# DATA PROVIDED
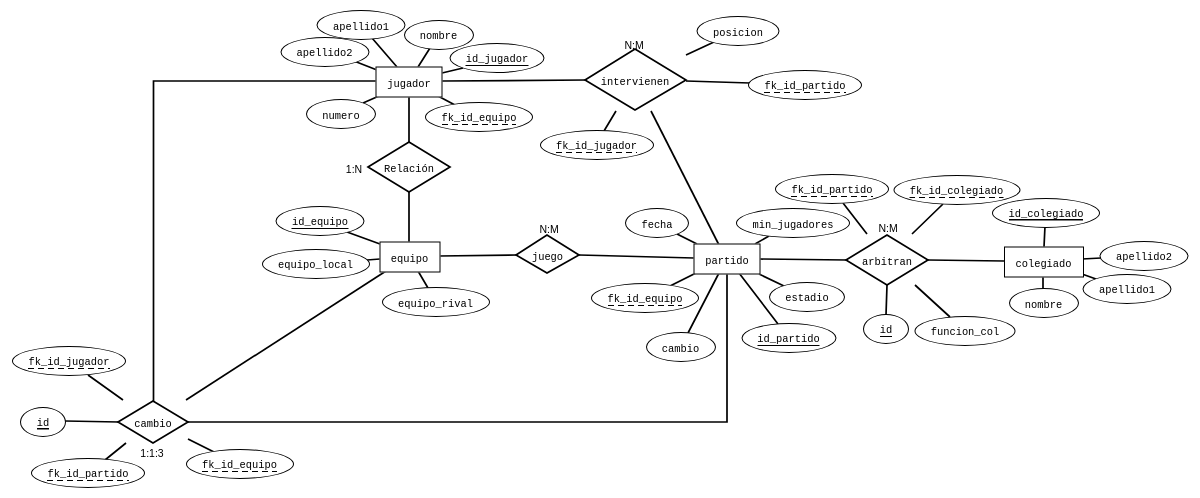
<!DOCTYPE html>
<html lang="es">
<head>
<meta charset="utf-8">
<title>Diagrama entidad-relación</title>
<style>
:root { --ink: #000; --paper: #fff; --stroke: 1.7px; }
* { box-sizing: border-box; }
html, body { margin: 0; background: var(--paper); }
.diagram {
  position: relative; width: 1200px; height: 498px; overflow: hidden;
  background: var(--paper); color: var(--ink);
  font: 10.4px/12px "Liberation Mono", monospace;
}
.connections { position: absolute; left: 0; top: 0; display: block; }
.connections g { fill: none; stroke: var(--ink); stroke-width: 1.7; }
.connections .diamonds { fill: var(--paper); }
.node {
  position: absolute; left: calc(var(--x) * 1px); top: calc(var(--y) * 1px);
  width: calc(var(--w) * 1px); height: 31px;
  transform: translate(-50%, -50%);
  display: flex; align-items: center; justify-content: center;
  padding-top: 3px; white-space: nowrap;
}
.entity, .attribute { border: 1.7px solid var(--ink); border-width: var(--stroke); background: var(--paper); }
.attribute { border-radius: 50%; height: 30px; }
.key span, .foreign span { padding-bottom: 1px; background: linear-gradient(var(--ink), var(--ink)) 0 100% / 100% 1.5px no-repeat; }
.foreign span { background-image: repeating-linear-gradient(90deg, var(--ink) 0 6px, transparent 6px 10px); }
.cardinality { font: 10.5px/12px "Liberation Sans", sans-serif; padding: 0; }
</style>
</head>
<body>
<main class="diagram">
  <svg class="connections" width="1200" height="498" viewBox="0 0 1200 498" aria-hidden="true">
    <g class="relation-lines">
      <path d="M376 81H153.500V402"/>
      <path d="M442 81L586 80"/>
      <path d="M409 96V142M409 191V242"/>
      <path d="M651 111L719 245"/>
      <path d="M439 256L516 255M579 255L694 258"/>
      <path d="M760 259L847 260M928 260L1004 261"/>
      <path d="M386 271L186 400"/>
      <path d="M727 273V422H188"/>
    </g>
    <g class="attribute-lines">
      <path d="M372 38L397 67M354 61L377 70M430 48L418 67M463 68L442 73M363 103L379 96M438 96L455 105"/>
      <path d="M686 55L714 42M686 81L750 83M616 111L604 131"/>
      <path d="M347 232L380 244M367 260L380 259M418 271L428 288"/>
      <path d="M677 234L697 244M769 236L755 244M670 286L696 273M719 273L688 333M739 273L778 324M759 274L784 286"/>
      <path d="M843 203L867 234M943 204L912 234M887 285L886 315M915 285L950 317"/>
      <path d="M1045 226L1044 247M1082 259L1101 258M1082 274L1096 279M1043 275V289"/>
      <path d="M88 375L123 400M65 421L119 422M105 460L126 443M188 439L214 452"/>
    </g>
    <g class="diamonds">
      <polygon points="585,80 635,49 686,80 635,110"/>
      <polygon points="368,167 409,142 450,167 409,192"/>
      <polygon points="516,255 547,235 579,255 547,273"/>
      <polygon points="846,260 887,235 928,260 887,285"/>
      <polygon points="118,422 153,401 188,422 153,443"/>
    </g>
  </svg>

  <!-- Jugador -->
  <div class="node attribute" style="--x:324.500;--y:51.500;--w:89"><span>apellido2</span></div>
  <div class="node attribute" style="--x:361;--y:25;--w:89"><span>apellido1</span></div>
  <div class="node attribute" style="--x:438.500;--y:34.500;--w:70"><span>nombre</span></div>
  <div class="node attribute key" style="--x:497;--y:58;--w:95"><span>id_jugador</span></div>
  <div class="node attribute" style="--x:341;--y:114;--w:70"><span>numero</span></div>
  <div class="node attribute foreign" style="--x:479;--y:117;--w:108"><span>fk_id_equipo</span></div>
  <div class="node entity" style="--x:409;--y:81.500;--w:67">jugador</div>

  <!-- Intervienen -->
  <div class="node relation" style="--x:635;--y:80;--w:100">intervienen</div>
  <div class="node cardinality" style="--x:634;--y:44;--w:30">N:M</div>
  <div class="node attribute" style="--x:738;--y:31;--w:83"><span>posicion</span></div>
  <div class="node attribute foreign" style="--x:805;--y:85;--w:114"><span>fk_id_partido</span></div>
  <div class="node attribute foreign" style="--x:596.500;--y:145;--w:114"><span>fk_id_jugador</span></div>

  <!-- Relación -->
  <div class="node relation" style="--x:409;--y:167;--w:82">Relación</div>
  <div class="node cardinality" style="--x:354;--y:168;--w:30">1:N</div>

  <!-- Equipo -->
  <div class="node attribute key" style="--x:320;--y:221;--w:89"><span>id_equipo</span></div>
  <div class="node attribute" style="--x:315.500;--y:263.500;--w:108"><span>equipo_local</span></div>
  <div class="node attribute" style="--x:435.500;--y:302;--w:108"><span>equipo_rival</span></div>
  <div class="node entity" style="--x:409.500;--y:256.500;--w:61">equipo</div>

  <!-- Juego -->
  <div class="node relation" style="--x:547.500;--y:254.500;--w:64">juego</div>
  <div class="node cardinality" style="--x:549;--y:228;--w:30">N:M</div>

  <!-- Partido -->
  <div class="node attribute" style="--x:657;--y:223;--w:64"><span>fecha</span></div>
  <div class="node attribute" style="--x:793;--y:223;--w:114"><span>min_jugadores</span></div>
  <div class="node attribute foreign" style="--x:645;--y:298;--w:108"><span>fk_id_equipo</span></div>
  <div class="node attribute" style="--x:680.500;--y:347;--w:70"><span>cambio</span></div>
  <div class="node attribute key" style="--x:788.500;--y:338;--w:95"><span>id_partido</span></div>
  <div class="node attribute" style="--x:807;--y:296.500;--w:76"><span>estadio</span></div>
  <div class="node entity" style="--x:727;--y:259;--w:67">partido</div>

  <!-- Arbitran -->
  <div class="node relation" style="--x:887;--y:260;--w:82">arbitran</div>
  <div class="node cardinality" style="--x:888;--y:227;--w:30">N:M</div>
  <div class="node attribute foreign" style="--x:832;--y:189;--w:114"><span>fk_id_partido</span></div>
  <div class="node attribute foreign" style="--x:956.500;--y:190;--w:127"><span>fk_id_colegiado</span></div>
  <div class="node attribute key" style="--x:886;--y:329;--w:46"><span>id</span></div>
  <div class="node attribute" style="--x:965;--y:330.500;--w:101"><span>funcion_col</span></div>

  <!-- Colegiado -->
  <div class="node attribute key" style="--x:1046;--y:212.500;--w:108"><span>id_colegiado</span></div>
  <div class="node attribute" style="--x:1144;--y:255.500;--w:89"><span>apellido2</span></div>
  <div class="node attribute" style="--x:1127;--y:288.500;--w:89"><span>apellido1</span></div>
  <div class="node attribute" style="--x:1043.500;--y:303;--w:70"><span>nombre</span></div>
  <div class="node entity" style="--x:1043.500;--y:261.500;--w:80">colegiado</div>

  <!-- Cambio -->
  <div class="node relation" style="--x:153;--y:422;--w:70">cambio</div>
  <div class="node cardinality" style="--x:152;--y:452;--w:40">1:1:3</div>
  <div class="node attribute foreign" style="--x:69;--y:361;--w:114"><span>fk_id_jugador</span></div>
  <div class="node attribute key" style="--x:43;--y:421.500;--w:46"><span>id</span></div>
  <div class="node attribute foreign" style="--x:88;--y:473;--w:114"><span>fk_id_partido</span></div>
  <div class="node attribute foreign" style="--x:239.500;--y:464;--w:108"><span>fk_id_equipo</span></div>
</main>
</body>
</html>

# WORK TO BE COMPLETED
The word "entity" appears in some lines of the data. Copy every one of those lines.

# THE COMPLETED TASK
.entity, .attribute { border: 1.7px solid var(--ink); border-width: var(--stroke); background: var(--paper); }
  <div class="node entity" style="--x:409;--y:81.500;--w:67">jugador</div>
  <div class="node entity" style="--x:409.500;--y:256.500;--w:61">equipo</div>
  <div class="node entity" style="--x:727;--y:259;--w:67">partido</div>
  <div class="node entity" style="--x:1043.500;--y:261.500;--w:80">colegiado</div>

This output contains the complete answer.